▸ **RECORDS PROVIDED**:
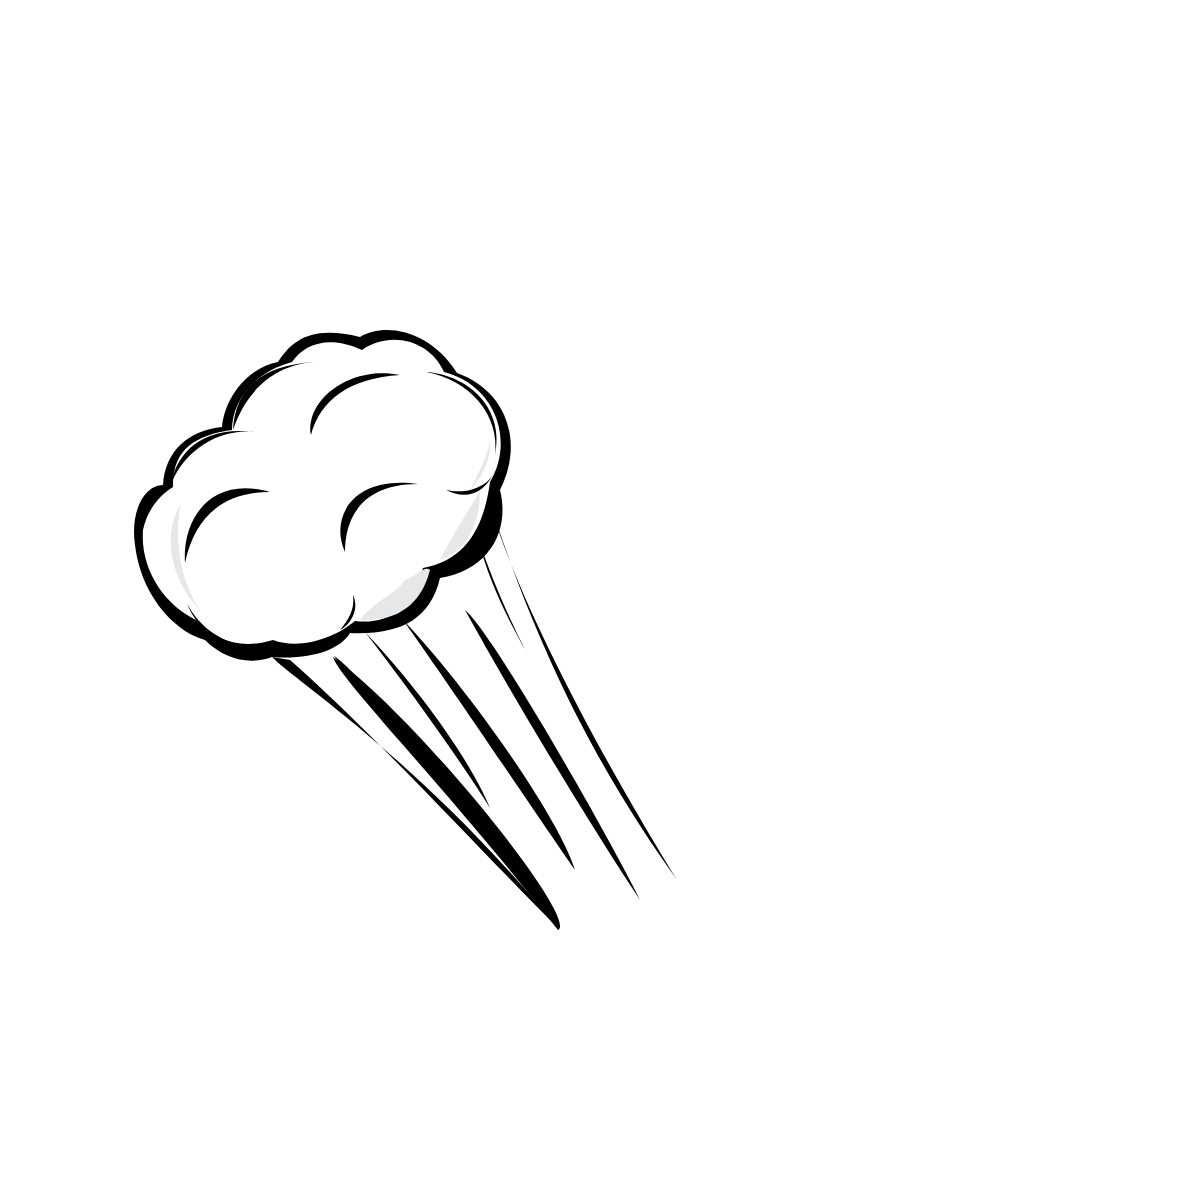
<!DOCTYPE html>
<html lang="en">
<head>
<meta charset="utf-8">
<title>Puff Cloud Motion</title>
<style>
:root{--paper:#ffffff;--ink:#000000;--puff:#ffffff;--shade:#e6e7e8}
html,body{margin:0;padding:0;overflow:hidden;background:var(--paper)}
.stage{width:1199px;height:1200px;display:block}
.ink{fill:var(--ink)}
.shade{fill:var(--shade)}
.puff{fill:var(--puff)}
</style>
</head>
<body>
<svg class="stage" viewBox="0 0 1199 1200" xmlns="http://www.w3.org/2000/svg" role="img" aria-label="Cartoon puff of smoke flying with speed lines">
<g id="speed-lines" class="ink">
<path d="M272 657C300 685 420 760 560 930 480 850 370 730 290 660Z"/>
<path d="M333 657C420 720 580 920 558 930 440 780 340 680 333 657Z"/>
<path d="M334 656C360 670 520 870 540 900 520 870 350 680 334 656Z"/>
<path d="M365 632C420 690 470 760 490 808 460 760 410 690 365 632Z"/>
<path d="M403 620C470 690 560 820 575 870 540 820 460 700 403 620Z"/>
<path d="M465 610C490 630 600 820 640 900 600 840 520 710 465 610Z"/>
<path d="M486 490C520 620 640 820 677 880 620 800 545 680 486 490Z"/>
<path d="M477 535C495 590 520 640 528 655 520 640 490 590 477 535Z"/>
</g>
<g id="puff-cloud">
<path class="ink" d="M278 362C292 340 312 325 360 337 385 322 430 330 457 373 505 390 525 440 500 490 510 530 490 570 440 578 430 620 400 635 350 633 340 650 310 660 272 657 250 665 225 660 205 640 170 630 140 590 135 545 130 510 145 485 163 485 165 450 190 430 222 427 225 395 250 367 278 362Z"/>
<path class="puff" d="M292 362C305 343 330 335 362 350 390 330 430 340 444 372 495 385 515 440 490 482 485 520 470 560 423 568 415 610 385 625 355 621 335 638 300 650 273 640 240 650 215 640 196 620 165 605 140 570 143 530 147 510 160 495 173 487 172 450 195 435 232 430 232 400 255 372 292 362Z"/>
<path class="shade" d="M430 570C420 610 390 622 360 620 375 600 395 595 405 580 418 575 425 565 430 570ZM480 490C480 520 470 550 440 560 455 530 470 510 480 490ZM490 440C492 460 480 480 470 490 480 470 488 455 490 440ZM180 505C160 540 175 585 200 610 180 580 175 545 180 505Z"/>
<g class="ink">
<path d="M311 435C305 400 350 365 400 375 350 378 320 400 311 435Z"/>
<path d="M345 552C330 520 350 475 418 484 360 484 345 520 345 552Z"/>
<path d="M185 563C182 520 210 475 270 492 225 492 195 515 185 563Z"/>
<path d="M170 488C175 455 200 425 255 432 215 428 180 455 170 488Z"/>
<path d="M233 430C235 390 260 365 315 362 270 365 245 395 233 430Z"/>
<path d="M426 372C470 375 505 410 495 455 500 415 470 380 426 372Z"/>
<path d="M446 490C470 495 490 485 495 470 485 495 465 500 446 490Z"/>
<path d="M187 603C200 630 230 650 270 648 240 652 200 640 187 603Z"/>
<path d="M353 595C360 610 350 625 340 630 348 620 355 610 353 595Z"/>
</g>
</g>
</svg>
</body>
</html>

▸ **WHAT TO WORK ON**: Every line from the line containing "656C360 670 520" through the line containing "490C520 620 640" in the records above must be retyped exactly. Leave out the rest.

▸ **ANSWER TO THE EXERCISE**:
<path d="M334 656C360 670 520 870 540 900 520 870 350 680 334 656Z"/>
<path d="M365 632C420 690 470 760 490 808 460 760 410 690 365 632Z"/>
<path d="M403 620C470 690 560 820 575 870 540 820 460 700 403 620Z"/>
<path d="M465 610C490 630 600 820 640 900 600 840 520 710 465 610Z"/>
<path d="M486 490C520 620 640 820 677 880 620 800 545 680 486 490Z"/>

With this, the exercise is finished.